[Problem requirements] Scan the entries that follow and copy out every line containing "page".

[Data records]
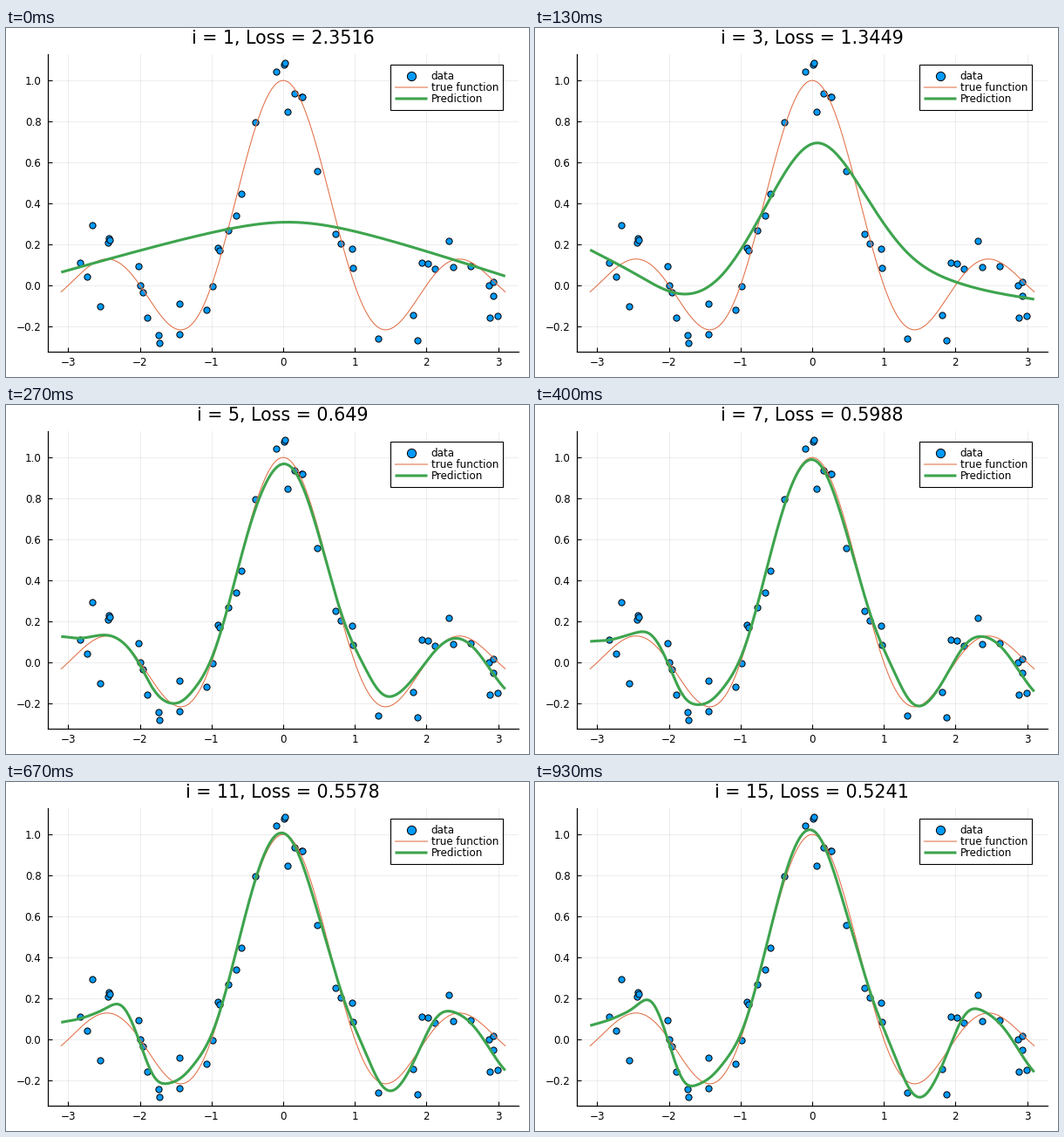
These frames come from a looping animation (600x400 px, 0.99 s). A matplotlib script:

```python
import numpy as np
import matplotlib.pyplot as plt
from matplotlib.animation import FuncAnimation
from matplotlib.patches import Rectangle

W, H, DPI = 600, 400, 100
BLUE, ORANGE, GREEN = "#009afa", "#e26f46", "#3ea44e"
SMALL, LARGE = 11.85, 20.7                     # text sizes in pixels
LEFT, RIGHT, TOP, BOTTOM = 48, 588, 30, 371
X_END = 3.1
TICK_MS, LOOP_MS, STEPS_PER_S = 10, 990, 15

plt.rcParams["font.family"] = "DejaVu Sans"

# noisy samples, as stage positions
SAMPLES = np.array([
    (85, 270), (92.5, 286), (99, 227), (107.5, 320), (117, 246.5),
    (118, 241.5), (118.5, 243.5), (152, 273.5), (153.5, 295.5), (157, 304),
    (162, 333), (174.5, 353), (175.5, 362), (199, 316.5), (199, 352),
    (230, 324), (237, 297), (243, 252.5), (245, 256), (255, 233),
    (264, 216), (270, 190.5), (285.5, 108.5), (310, 51), (319.5, 43),
    (320.5, 40.5), (323.5, 97), (331.5, 76), (339, 80), (340, 80),
    (357.5, 165), (378.5, 237), (384.5, 248), (397, 253.5), (398, 275.5),
    (427.5, 356.5), (467.5, 330), (472, 359), (477.5, 269.5), (484.5, 270.5),
    (492, 276.5), (508.5, 245), (513.5, 275), (533, 274), (554.5, 295.5),
    (555, 333), (559, 292), (559, 308), (564, 331)])
data_x = (SAMPLES[:, 0] - 318) / 82.17
data_y = (295.6 - SAMPLES[:, 1]) / 234.6


def pt(px):
    return px * 72 / DPI


def loss(i):
    """Exponential decay between a few known values."""
    known = {1: 2.3516, 3: 1.3449, 5: 0.649, 7: 0.5988,
             9: 0.5758, 11: 0.5578, 15: 0.5241}
    return round(float(np.exp(np.interp(i, list(known), np.log(list(known.values()))))), 4)


def spline(points, x):
    """Natural cubic spline through the points."""
    xk, yk = np.array(points).T
    n, h = len(xk), np.diff(xk)
    a, rhs = np.eye(n), np.zeros(n)
    for j in range(1, n - 1):
        a[j, j - 1:j + 2] = h[j - 1], 2 * (h[j - 1] + h[j]), h[j]
    rhs[1:-1] = 6 * np.diff(np.diff(yk) / h)
    m = np.linalg.solve(a, rhs)
    j = np.clip(np.searchsorted(xk, x) - 1, 0, n - 2)
    u, v, d = xk[j + 1] - x, x - xk[j], h[j]
    return ((m[j] * u**3 + m[j + 1] * v**3) / (6 * d)
            + (yk[j] / d - m[j] * d / 6) * u
            + (yk[j + 1] / d - m[j + 1] * d / 6) * v)


xs = np.linspace(-X_END, X_END, 400)


def first_fit(x):
    u = x - 0.13
    return 0.308 - 0.11 * (np.hypot(u, 0.918) - 0.918) - 0.0075 * u


def rough_fit(x):
    return spline([(-3.1, .173), (-2.45, .052), (-1.83, -.042), (-1.28, .043),
                   (-.66, .378), (.06, .695), (.73, .446), (1.29, .173),
                   (2, .017), (3.1, -.068)], x)


def close_fit(x, t):
    """The true function plus local errors: centre, width, height early and late."""
    y = np.sinc(x)
    for centre, width, early, late in [
            (-3.26, .29, .183, .115), (-2.25, .15, 0, .085),
            (-1.80, .15, -.034, -.098), (-1.24, .18, .047, .060),
            (-.15, .25, -.034, .034), (.41, .21, -.021, -.051),
            (1.12, .19, .085, .072), (1.53, .24, .034, -.081),
            (2.15, .17, 0, .064), (3.19, .36, -.102, -.132)]:
        y = y + (early + t * (late - early)) * np.exp(-((x - centre) / width)**2 / 2)
    return y


def progress(i, start, end):
    return (loss(start) - loss(i)) / (loss(start) - loss(end))


def prediction(i):
    if i >= 5:
        return close_fit(xs, progress(i, 5, 15))
    if i >= 3:
        t = progress(i, 3, 5)
        return (1 - t) * rough_fit(xs) + t * close_fit(xs, 0)
    t = progress(i, 1, 3)
    return (1 - t) * first_fit(xs) + t * rough_fit(xs)


fig = plt.figure(figsize=(W / DPI, H / DPI), dpi=DPI, facecolor="white")
ax = fig.add_axes([LEFT / W, 1 - BOTTOM / H, (RIGHT - LEFT) / W, (BOTTOM - TOP) / H])
ax.set_xlim(-1.06 * X_END, 1.06 * X_END)
ax.set_xticks(range(-3, 4))
ax.set_yticks(np.arange(-1, 6) / 5)
ax.set_axisbelow(True)
ax.grid(color="black", alpha=0.07, lw=pt(1))
ax.spines[["top", "right"]].set_visible(False)
ax.spines[["left", "bottom"]].set_linewidth(pt(1.2))
ax.tick_params(direction="in", length=pt(5), width=pt(1.1), labelsize=pt(SMALL))
ax.tick_params(axis="x", pad=pt(5.8))
ax.tick_params(axis="y", pad=pt(7.5))

dots = dict(ls="", marker="o", mfc=BLUE, mec="black", mew=pt(1))
thin = dict(color=ORANGE, lw=pt(1.05))
thick = dict(color=GREEN, lw=pt(3.1), solid_capstyle="butt")

ax.plot(data_x, data_y, ms=pt(7.2), zorder=3, **dots)
ax.plot(xs, np.sinc(xs), zorder=4, **thin)
fit_line, = ax.plot(xs, 0 * xs, zorder=5, **thick)

# title and legend are placed in stage pixels
page = fig.add_axes([0, 0, 1, 1])
page.set(xlim=(0, W), ylim=(H, 0))
page.axis("off")
title = page.text(317.7, 18.1, "", size=pt(LARGE), ha="center", va="baseline")
page.add_patch(Rectangle((441, 42), 129, 52, fc="white", ec="black", lw=pt(1.1)))
rows = 55, 68, 81
page.plot([465], [rows[0]], ms=pt(10.2), **dots)
page.plot([446.5, 483.5], [rows[1]] * 2, snap=False, **thin)
page.plot([446.5, 483.5], [rows[2]] * 2, snap=False, **thick)
for y, label in zip(rows, ("data", "true function", "Prediction")):
    page.text(487.7, y + 4.4, label, size=pt(SMALL), va="baseline")


def draw(tick):
    i = 1 + int((tick + 0.5) * TICK_MS * STEPS_PER_S / 1000)
    ys = prediction(i)
    fit_line.set_ydata(ys)
    lo, hi = min(data_y.min(), ys.min()), max(data_y.max(), ys.max())
    pad = 0.03 * (hi - lo)
    ax.set_ylim(lo - pad, hi + pad)
    title.set_text(f"i = {i}, Loss = {loss(i)}")
    return fit_line, title


anim = FuncAnimation(fig, draw, frames=LOOP_MS // TICK_MS, interval=TICK_MS,
                     repeat=True, repeat_delay=0, blit=False)
plt.show()
```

[Problem solution]
page = fig.add_axes([0, 0, 1, 1])
page.set(xlim=(0, W), ylim=(H, 0))
page.axis("off")
title = page.text(317.7, 18.1, "", size=pt(LARGE), ha="center", va="baseline")
page.add_patch(Rectangle((441, 42), 129, 52, fc="white", ec="black", lw=pt(1.1)))
page.plot([465], [rows[0]], ms=pt(10.2), **dots)
page.plot([446.5, 483.5], [rows[1]] * 2, snap=False, **thin)
page.plot([446.5, 483.5], [rows[2]] * 2, snap=False, **thick)
    page.text(487.7, y + 4.4, label, size=pt(SMALL), va="baseline")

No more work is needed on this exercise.